*BRIEF*: Could you reproduce all of the records exactly?

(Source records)
== == ==

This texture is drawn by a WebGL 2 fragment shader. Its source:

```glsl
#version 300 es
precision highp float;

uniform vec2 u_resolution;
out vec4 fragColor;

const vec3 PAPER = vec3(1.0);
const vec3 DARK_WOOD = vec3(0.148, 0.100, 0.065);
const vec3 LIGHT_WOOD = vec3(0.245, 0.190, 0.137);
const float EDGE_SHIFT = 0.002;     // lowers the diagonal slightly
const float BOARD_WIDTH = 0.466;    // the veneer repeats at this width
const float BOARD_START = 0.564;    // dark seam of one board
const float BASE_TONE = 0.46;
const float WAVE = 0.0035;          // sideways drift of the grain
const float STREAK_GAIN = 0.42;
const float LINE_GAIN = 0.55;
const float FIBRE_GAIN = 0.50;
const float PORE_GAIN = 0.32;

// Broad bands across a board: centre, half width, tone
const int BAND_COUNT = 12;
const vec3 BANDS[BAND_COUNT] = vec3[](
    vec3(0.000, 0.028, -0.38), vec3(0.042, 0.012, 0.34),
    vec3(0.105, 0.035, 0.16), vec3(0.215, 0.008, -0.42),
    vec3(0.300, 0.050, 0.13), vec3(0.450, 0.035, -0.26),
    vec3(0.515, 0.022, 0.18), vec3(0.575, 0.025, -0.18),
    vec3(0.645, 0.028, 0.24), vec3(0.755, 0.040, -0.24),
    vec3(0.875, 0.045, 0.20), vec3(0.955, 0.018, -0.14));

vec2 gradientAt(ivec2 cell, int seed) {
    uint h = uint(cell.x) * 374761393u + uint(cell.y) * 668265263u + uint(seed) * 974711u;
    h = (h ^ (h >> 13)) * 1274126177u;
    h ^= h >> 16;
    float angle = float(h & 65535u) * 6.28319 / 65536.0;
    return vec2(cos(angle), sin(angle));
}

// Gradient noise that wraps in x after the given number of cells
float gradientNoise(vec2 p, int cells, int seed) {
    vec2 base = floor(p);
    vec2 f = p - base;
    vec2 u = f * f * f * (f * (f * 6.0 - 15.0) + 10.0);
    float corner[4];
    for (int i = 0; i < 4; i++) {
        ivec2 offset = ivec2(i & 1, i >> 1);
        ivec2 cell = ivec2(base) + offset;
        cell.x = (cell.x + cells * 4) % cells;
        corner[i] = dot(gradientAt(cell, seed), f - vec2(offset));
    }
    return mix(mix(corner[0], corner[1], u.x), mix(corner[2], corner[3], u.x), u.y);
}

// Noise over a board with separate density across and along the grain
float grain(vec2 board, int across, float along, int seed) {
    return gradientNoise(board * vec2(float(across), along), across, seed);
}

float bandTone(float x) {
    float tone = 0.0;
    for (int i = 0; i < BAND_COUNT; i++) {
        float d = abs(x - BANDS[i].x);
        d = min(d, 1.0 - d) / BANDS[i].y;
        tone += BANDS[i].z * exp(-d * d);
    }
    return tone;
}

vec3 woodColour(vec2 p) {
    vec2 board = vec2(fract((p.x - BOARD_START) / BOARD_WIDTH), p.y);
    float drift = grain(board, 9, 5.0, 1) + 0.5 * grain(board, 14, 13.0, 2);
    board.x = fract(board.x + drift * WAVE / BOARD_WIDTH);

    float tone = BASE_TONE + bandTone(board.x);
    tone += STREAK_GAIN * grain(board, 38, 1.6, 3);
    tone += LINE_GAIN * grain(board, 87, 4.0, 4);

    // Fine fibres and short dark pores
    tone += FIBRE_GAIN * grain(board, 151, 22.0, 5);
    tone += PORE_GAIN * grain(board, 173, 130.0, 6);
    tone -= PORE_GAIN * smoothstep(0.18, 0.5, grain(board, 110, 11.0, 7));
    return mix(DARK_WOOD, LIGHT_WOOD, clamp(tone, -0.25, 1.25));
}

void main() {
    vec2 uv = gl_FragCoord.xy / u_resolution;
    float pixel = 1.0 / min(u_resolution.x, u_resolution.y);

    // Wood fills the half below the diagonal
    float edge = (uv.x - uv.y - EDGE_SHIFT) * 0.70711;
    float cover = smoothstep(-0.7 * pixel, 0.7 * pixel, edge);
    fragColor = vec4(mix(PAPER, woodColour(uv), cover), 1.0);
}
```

== == ==

*WRITTEN ANSWER*:
This texture is drawn by a WebGL 2 fragment shader. Its source:

```glsl
#version 300 es
precision highp float;

uniform vec2 u_resolution;
out vec4 fragColor;

const vec3 PAPER = vec3(1.0);
const vec3 DARK_WOOD = vec3(0.148, 0.100, 0.065);
const vec3 LIGHT_WOOD = vec3(0.245, 0.190, 0.137);
const float EDGE_SHIFT = 0.002;     // lowers the diagonal slightly
const float BOARD_WIDTH = 0.466;    // the veneer repeats at this width
const float BOARD_START = 0.564;    // dark seam of one board
const float BASE_TONE = 0.46;
const float WAVE = 0.0035;          // sideways drift of the grain
const float STREAK_GAIN = 0.42;
const float LINE_GAIN = 0.55;
const float FIBRE_GAIN = 0.50;
const float PORE_GAIN = 0.32;

// Broad bands across a board: centre, half width, tone
const int BAND_COUNT = 12;
const vec3 BANDS[BAND_COUNT] = vec3[](
    vec3(0.000, 0.028, -0.38), vec3(0.042, 0.012, 0.34),
    vec3(0.105, 0.035, 0.16), vec3(0.215, 0.008, -0.42),
    vec3(0.300, 0.050, 0.13), vec3(0.450, 0.035, -0.26),
    vec3(0.515, 0.022, 0.18), vec3(0.575, 0.025, -0.18),
    vec3(0.645, 0.028, 0.24), vec3(0.755, 0.040, -0.24),
    vec3(0.875, 0.045, 0.20), vec3(0.955, 0.018, -0.14));

vec2 gradientAt(ivec2 cell, int seed) {
    uint h = uint(cell.x) * 374761393u + uint(cell.y) * 668265263u + uint(seed) * 974711u;
    h = (h ^ (h >> 13)) * 1274126177u;
    h ^= h >> 16;
    float angle = float(h & 65535u) * 6.28319 / 65536.0;
    return vec2(cos(angle), sin(angle));
}

// Gradient noise that wraps in x after the given number of cells
float gradientNoise(vec2 p, int cells, int seed) {
    vec2 base = floor(p);
    vec2 f = p - base;
    vec2 u = f * f * f * (f * (f * 6.0 - 15.0) + 10.0);
    float corner[4];
    for (int i = 0; i < 4; i++) {
        ivec2 offset = ivec2(i & 1, i >> 1);
        ivec2 cell = ivec2(base) + offset;
        cell.x = (cell.x + cells * 4) % cells;
        corner[i] = dot(gradientAt(cell, seed), f - vec2(offset));
    }
    return mix(mix(corner[0], corner[1], u.x), mix(corner[2], corner[3], u.x), u.y);
}

// Noise over a board with separate density across and along the grain
float grain(vec2 board, int across, float along, int seed) {
    return gradientNoise(board * vec2(float(across), along), across, seed);
}

float bandTone(float x) {
    float tone = 0.0;
    for (int i = 0; i < BAND_COUNT; i++) {
        float d = abs(x - BANDS[i].x);
        d = min(d, 1.0 - d) / BANDS[i].y;
        tone += BANDS[i].z * exp(-d * d);
    }
    return tone;
}

vec3 woodColour(vec2 p) {
    vec2 board = vec2(fract((p.x - BOARD_START) / BOARD_WIDTH), p.y);
    float drift = grain(board, 9, 5.0, 1) + 0.5 * grain(board, 14, 13.0, 2);
    board.x = fract(board.x + drift * WAVE / BOARD_WIDTH);

    float tone = BASE_TONE + bandTone(board.x);
    tone += STREAK_GAIN * grain(board, 38, 1.6, 3);
    tone += LINE_GAIN * grain(board, 87, 4.0, 4);

    // Fine fibres and short dark pores
    tone += FIBRE_GAIN * grain(board, 151, 22.0, 5);
    tone += PORE_GAIN * grain(board, 173, 130.0, 6);
    tone -= PORE_GAIN * smoothstep(0.18, 0.5, grain(board, 110, 11.0, 7));
    return mix(DARK_WOOD, LIGHT_WOOD, clamp(tone, -0.25, 1.25));
}

void main() {
    vec2 uv = gl_FragCoord.xy / u_resolution;
    float pixel = 1.0 / min(u_resolution.x, u_resolution.y);

    // Wood fills the half below the diagonal
    float edge = (uv.x - uv.y - EDGE_SHIFT) * 0.70711;
    float cover = smoothstep(-0.7 * pixel, 0.7 * pixel, edge);
    fragColor = vec4(mix(PAPER, woodColour(uv), cover), 1.0);
}
```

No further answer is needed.